Hammer Films had been approached by Parkinson and Raven a year earlier and although there was discussion of Disciple of Death being filmed, with Jimmy Sangster directing, the project was shelved. The enterprising duo decided to go ahead and film it themselves but in Super 16mm. The British censors removed gory shots of a heart being ripped out and blood squeezed into a goblet.
In 18th century England. an enigmatic yet charismatic stranger (Raven) arrives in a rural village to claim his inheritance. The stranger is actually a henchman of Satan who has been unleashed when the blood of a virgin accidentally drips onto the grave of a suicide victim. Aided by a dwarf, he kidnaps and murders young women until the local parson (Lacey) enlists the aid of a wisecracking Jewish Cabalist to resist his evil ambitions…
“Disciple of Death is the worst film I have ever seen. It is quite simply a stinker of remarkable ineptitude – featuring the worst performance by a leading man in the history of celluloid, some truly pitiful special effects, a story which beggars belief and camerawork and direction which… well, I despair.” Chris Wood, British Horror Films
“This is a film for people who enjoy seeing an individual vision transplanted to the screen with as little filtering through consensus, committee and studio sensibilities as possible. A low budget can only enhance such qualities: it prohibits short-cutting and reliance on cliché; it forces unusual solutions to logistic and creative problems. It’s the kind of environment in which one-of-a-kind imaginations like Raven’s can thrive.” Matthew Coniam, Hammer and Beyond
“There is no neck-biting – Raven removes the hearts of his female victims and wrings them out into a goblet to drink – and the unusual imagery includes a cabalist steeped in vampire bones, and two horsemen clashing at the skyline gibbet where a hanged man still dangles.” House of Horror: The Complete Hammer Films Story
” … the film is amateurish and Raven is dreadful in the extreme. Ronald Lacey comes in a close second as a badly bewigged parson … Laughably overacted by everyone involved, the ritual sacrifice scenes are especially hilarious.” Gary A. Smith, Uneasy Dreams: The Golden Age of British Horror Films, 1956 – 1976 (McFarland, 2000)

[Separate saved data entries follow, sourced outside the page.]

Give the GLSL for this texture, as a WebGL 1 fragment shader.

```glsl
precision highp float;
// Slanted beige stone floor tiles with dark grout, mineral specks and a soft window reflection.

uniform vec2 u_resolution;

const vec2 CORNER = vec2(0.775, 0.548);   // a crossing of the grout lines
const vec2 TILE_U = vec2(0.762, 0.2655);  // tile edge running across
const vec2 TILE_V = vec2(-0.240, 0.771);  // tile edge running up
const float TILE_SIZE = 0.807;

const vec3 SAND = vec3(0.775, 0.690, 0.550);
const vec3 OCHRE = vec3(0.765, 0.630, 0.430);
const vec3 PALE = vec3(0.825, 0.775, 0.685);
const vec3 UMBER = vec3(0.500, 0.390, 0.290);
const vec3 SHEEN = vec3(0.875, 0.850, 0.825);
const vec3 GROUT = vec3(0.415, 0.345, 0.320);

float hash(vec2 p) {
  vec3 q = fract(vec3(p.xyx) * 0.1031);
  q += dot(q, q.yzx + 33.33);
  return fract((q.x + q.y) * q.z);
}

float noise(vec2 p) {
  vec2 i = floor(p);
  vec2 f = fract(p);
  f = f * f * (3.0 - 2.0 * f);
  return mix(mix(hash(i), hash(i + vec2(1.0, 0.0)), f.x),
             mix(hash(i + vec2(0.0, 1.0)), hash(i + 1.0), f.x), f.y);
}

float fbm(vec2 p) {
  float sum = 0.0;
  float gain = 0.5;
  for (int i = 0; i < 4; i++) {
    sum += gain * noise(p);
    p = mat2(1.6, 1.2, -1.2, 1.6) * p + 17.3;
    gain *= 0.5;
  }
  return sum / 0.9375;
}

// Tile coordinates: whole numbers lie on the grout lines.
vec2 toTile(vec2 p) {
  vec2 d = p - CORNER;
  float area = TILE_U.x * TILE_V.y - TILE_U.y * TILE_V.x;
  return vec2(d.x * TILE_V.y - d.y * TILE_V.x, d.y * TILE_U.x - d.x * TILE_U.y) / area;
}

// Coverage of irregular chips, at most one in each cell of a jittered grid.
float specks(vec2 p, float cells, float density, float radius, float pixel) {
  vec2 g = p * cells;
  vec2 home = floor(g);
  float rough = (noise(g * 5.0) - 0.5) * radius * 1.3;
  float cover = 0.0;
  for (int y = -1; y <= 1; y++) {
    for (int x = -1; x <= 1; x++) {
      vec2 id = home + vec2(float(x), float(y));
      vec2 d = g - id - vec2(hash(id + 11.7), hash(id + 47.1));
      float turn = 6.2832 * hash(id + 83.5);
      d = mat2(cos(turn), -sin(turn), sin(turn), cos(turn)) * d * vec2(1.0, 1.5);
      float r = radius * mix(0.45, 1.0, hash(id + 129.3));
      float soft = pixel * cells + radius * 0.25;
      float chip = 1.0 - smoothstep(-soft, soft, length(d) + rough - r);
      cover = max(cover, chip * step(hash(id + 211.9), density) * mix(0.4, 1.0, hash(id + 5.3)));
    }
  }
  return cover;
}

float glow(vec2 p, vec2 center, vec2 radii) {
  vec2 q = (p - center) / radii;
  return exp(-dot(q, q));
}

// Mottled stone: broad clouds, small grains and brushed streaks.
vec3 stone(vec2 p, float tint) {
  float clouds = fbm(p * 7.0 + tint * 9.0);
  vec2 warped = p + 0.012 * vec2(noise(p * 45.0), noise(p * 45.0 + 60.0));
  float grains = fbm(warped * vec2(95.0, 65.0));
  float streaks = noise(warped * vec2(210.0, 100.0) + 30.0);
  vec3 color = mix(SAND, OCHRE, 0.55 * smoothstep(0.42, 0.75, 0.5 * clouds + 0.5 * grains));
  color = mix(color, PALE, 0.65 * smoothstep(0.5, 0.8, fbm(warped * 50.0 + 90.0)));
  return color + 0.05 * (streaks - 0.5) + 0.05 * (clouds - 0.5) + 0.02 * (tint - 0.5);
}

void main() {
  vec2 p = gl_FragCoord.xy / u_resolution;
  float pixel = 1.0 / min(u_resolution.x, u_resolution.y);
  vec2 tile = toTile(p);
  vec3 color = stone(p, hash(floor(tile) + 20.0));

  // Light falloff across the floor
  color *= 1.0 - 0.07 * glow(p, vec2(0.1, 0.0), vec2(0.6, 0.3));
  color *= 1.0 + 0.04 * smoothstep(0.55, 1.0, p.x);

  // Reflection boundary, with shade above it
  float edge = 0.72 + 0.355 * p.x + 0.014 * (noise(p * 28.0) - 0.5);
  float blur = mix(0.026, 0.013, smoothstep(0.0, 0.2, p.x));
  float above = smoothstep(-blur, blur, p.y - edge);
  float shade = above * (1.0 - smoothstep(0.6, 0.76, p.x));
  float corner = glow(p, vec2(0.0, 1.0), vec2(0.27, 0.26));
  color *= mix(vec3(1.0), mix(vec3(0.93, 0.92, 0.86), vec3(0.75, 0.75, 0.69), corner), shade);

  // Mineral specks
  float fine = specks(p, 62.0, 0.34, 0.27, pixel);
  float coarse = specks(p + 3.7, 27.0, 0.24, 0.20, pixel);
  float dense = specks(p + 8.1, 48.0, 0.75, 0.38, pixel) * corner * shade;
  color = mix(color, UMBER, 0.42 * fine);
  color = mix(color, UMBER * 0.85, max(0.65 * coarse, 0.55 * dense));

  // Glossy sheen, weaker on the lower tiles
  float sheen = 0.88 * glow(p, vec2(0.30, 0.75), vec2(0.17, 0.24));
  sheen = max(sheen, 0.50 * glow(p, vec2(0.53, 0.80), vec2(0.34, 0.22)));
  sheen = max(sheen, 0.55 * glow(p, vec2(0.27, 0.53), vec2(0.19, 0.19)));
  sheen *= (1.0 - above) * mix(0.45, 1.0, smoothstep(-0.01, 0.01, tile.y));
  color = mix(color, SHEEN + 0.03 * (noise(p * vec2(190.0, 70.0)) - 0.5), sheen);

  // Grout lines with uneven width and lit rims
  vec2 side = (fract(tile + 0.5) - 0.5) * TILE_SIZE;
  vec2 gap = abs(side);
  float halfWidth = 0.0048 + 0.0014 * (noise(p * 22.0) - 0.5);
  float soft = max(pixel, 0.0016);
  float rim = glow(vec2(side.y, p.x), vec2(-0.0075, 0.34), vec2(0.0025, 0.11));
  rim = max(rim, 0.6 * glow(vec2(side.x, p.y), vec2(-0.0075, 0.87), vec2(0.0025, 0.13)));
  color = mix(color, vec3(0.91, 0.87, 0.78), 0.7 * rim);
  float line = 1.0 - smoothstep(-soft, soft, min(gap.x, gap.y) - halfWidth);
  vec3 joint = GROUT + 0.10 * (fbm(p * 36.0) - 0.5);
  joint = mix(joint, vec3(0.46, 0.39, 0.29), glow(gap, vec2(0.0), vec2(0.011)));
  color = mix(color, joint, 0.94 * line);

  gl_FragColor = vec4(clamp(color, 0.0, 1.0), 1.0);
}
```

Also released as:
Das Monster mit der Teufelsklaue (Germany)